Via Facebook:
Tom Puckett: [Parkhurst] was a big supporter of deregulation — bad idea. Out of the top 500 trucking companies around during the 70s I don’t think one survived. All of those middle-class jobs vanished. Today trucks are moving freight for a dollar a mile.

Gene Hall: I have my own authority because of deregulation. I do not haul freight for a dollar a mile — last year … I averaged 2.43 cents per mile for every mile I put on my truck from the start of the year to the end. Mike was a champion to me. 

Larry Aungst: I was there — deregulation was bad, but [Parkhurst] was not the only one who pushed it! A lot of the big union trucking companies bit the dust back then, and thousands of jobs were lost … Times change.

John Deter: One last ride, Mike. Thanks from all of us old guys. 
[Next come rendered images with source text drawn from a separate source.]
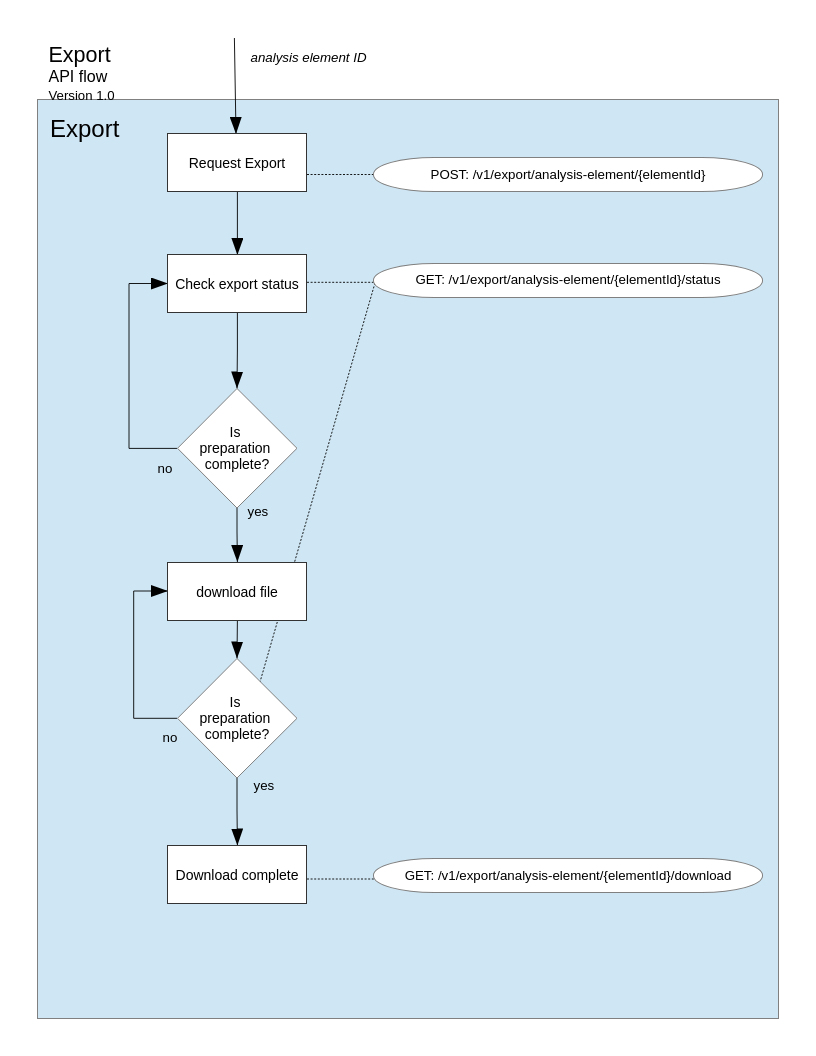
<!DOCTYPE html>
<html lang="en">
<head>
<meta charset="utf-8">
<title>Export API flow</title>
<style>
:root { --panel: #cfe7f5; --edge: #808080; --ink: #000; --node: #fff; --box-edge: #333; }
* { box-sizing: border-box; margin: 0; padding: 0; }
html, body { width: 816px; height: 1056px; overflow: hidden; background: #fff; }
body { position: relative; font: 14px/16px "Liberation Sans", Arial, sans-serif; color: var(--ink); }
.doc-head { position: absolute; left: 48.5px; top: 43px; display: flex; flex-direction: column; z-index: 1; white-space: nowrap; }
.doc-head h1 { font-size: 21.5px; line-height: 24px; font-weight: 400; }
.doc-head .subtitle { font-size: 16px; line-height: 20px; }
.doc-head .version { font-size: 13.2px; line-height: 18px; }
.panel { position: absolute; left: 37px; top: 99px; width: 742px; height: 920px; background: var(--panel); border: 1px solid var(--edge); }
.panel h2 { padding: 15px 0 0 12px; font-size: 24px; line-height: 28px; font-weight: 400; }
.connectors { position: absolute; inset: 0; }
.step, .endpoint, .decision, .label { position: absolute; white-space: nowrap; }
.step, .endpoint, .decision { display: flex; align-items: center; justify-content: center; }
.step { left: 167px; width: 140px; height: 59px; padding-top: 1px; background: var(--node); border: 1px solid var(--box-edge); }
.endpoint { left: 373px; width: 390px; height: 35px; background: var(--node); border: 1px solid var(--edge); border-radius: 61px / 17px; font-size: 13.3px; }
.decision { left: 177px; width: 120px; height: 120px; flex-direction: column; }
.decision svg { position: absolute; inset: 0; overflow: visible; }
.decision span { position: relative; left: -2px; }
.decision span:last-child { left: 0; }
.label { font-size: 13.3px; }
.input { font-style: italic; }
</style>
</head>
<body>
<header class="doc-head">
  <h1>Export</h1>
  <p class="subtitle">API flow</p>
  <p class="version">Version 1.0</p>
</header>

<section class="panel"><h2>Export</h2></section>

<svg class="connectors" width="816" height="1056" viewBox="0 0 816 1056" fill="none" stroke="#000" aria-hidden="true">
  <defs>
    <marker id="arrow" markerUnits="userSpaceOnUse" markerWidth="17" markerHeight="12" refX="17" refY="6" orient="auto">
      <polygon points="0,0 17,6 0,12" fill="#000" stroke="none"/>
    </marker>
  </defs>
  <g stroke-width="0.9" marker-end="url(#arrow)">
    <path marker-end="url(#arrow)" d="M234.4 38L236 134"/>
    <path marker-end="url(#arrow)" d="M237.4 192V255"/>
    <path marker-end="url(#arrow)" d="M237.4 313V350L237 388.5"/>
    <path marker-end="url(#arrow)" d="M237 508V532L237.4 562"/>
    <path marker-end="url(#arrow)" d="M237.4 620L237 658.5"/>
    <path marker-end="url(#arrow)" d="M237 778V810L237.4 845.5"/>
    <path marker-end="url(#arrow)" d="M177 448.4H129V283.5H168"/>
    <path marker-end="url(#arrow)" d="M177 718.3H133.7V591H168"/>
  </g>
  <g stroke-width="0.9" stroke-dasharray="2 1.6">
    <path d="M307 174.5H374"/>
    <path d="M307 282.3H374"/>
    <path d="M375 283L260 682"/>
    <path d="M307 879H374"/>
  </g>
</svg>

<p class="label input" style="left:250.5px;top:50px">analysis element ID</p>

<div class="step" style="top:133px">Request Export</div>
<div class="step" style="top:254px">Check export status</div>
<div class="decision" style="top:388px">
  <svg width="120" height="120" aria-hidden="true"><polygon points="60,0.5 120,60.3 60,120 0.5,60.3" fill="#fff" stroke="#808080"/></svg>
  <span>Is</span><span>preparation</span><span>complete?</span>
</div>
<div class="step" style="top:561.5px">download file</div>
<div class="decision" style="top:658px">
  <svg width="120" height="120" aria-hidden="true"><polygon points="60,0.5 120,60.3 60,120 0.5,60.3" fill="#fff" stroke="#808080"/></svg>
  <span>Is</span><span>preparation</span><span>complete?</span>
</div>
<div class="step" style="top:845px">Download complete</div>

<p class="label" style="left:157.5px;top:461px">no</p>
<p class="label" style="left:247.5px;top:504px">yes</p>
<p class="label" style="left:162.5px;top:730px">no</p>
<p class="label" style="left:253.5px;top:778px">yes</p>

<div class="endpoint" style="top:157px">POST: /v1/export/analysis-element/{elementId}</div>
<div class="endpoint" style="top:262.5px">GET: /v1/export/analysis-element/{elementId}/status</div>
<div class="endpoint" style="top:858px">GET: /v1/export/analysis-element/{elementId}/download</div>
</body>
</html>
–Todd Dills contributed to this report.

  • Mike Smith

    Amen

  • Jesse

    How about a little honesty in the story? Parkhurst had not a thing to do with Overdrive after it was sold to the current owners. He also rued the day he sold it. Stop pretending that Overdrive in its current state, or over the past 25 years had anything to do with Parkhurst.

  • bonnie robinson

    Without Mike, the heart of OVERDRIVE magazine is an echo.. Imagine Mike with todays technology back then. He did wonders with what was available. Always reinvesting any profit + toward the betterment of Truckers lives. He was driven, honest
    and focused. The world needs Brave Souls like Mike today. With Respect and fond memories with condolences, I was lucky to have known Mike and his Father Winthrop & worked for his creation. et al

  • bonnie robinson

    We should never forget, there would be no OVERDRIVE at all if not for MIKE PARKHURST

  • owner / operator, since 1972

    Your soooo right Jesse, NO ONE should be be writing for any trucking magazine that has not spent years working & driving in this ” Trade ”

  • DonM

    Revenue per mile should be pegged to the price of fuel. Rate per mile would be $4.00, if Fuel is $4.00 per gallon. Then people could maintain some good equipment with properly compensated drivers. Drivers should be making $150K a year in this economy.

  • LMF

    Was a Roadmaster and ITA member…marched on the ICC in DC with Mike and friends. Nobody else at that time gave a hoot. Reading Overdrive made you feel like somebody cared. Was never the same after the sale. RIP

OverdriveOnline.com strives to maintain an open forum for reader opinions. Click here to read our comment policy.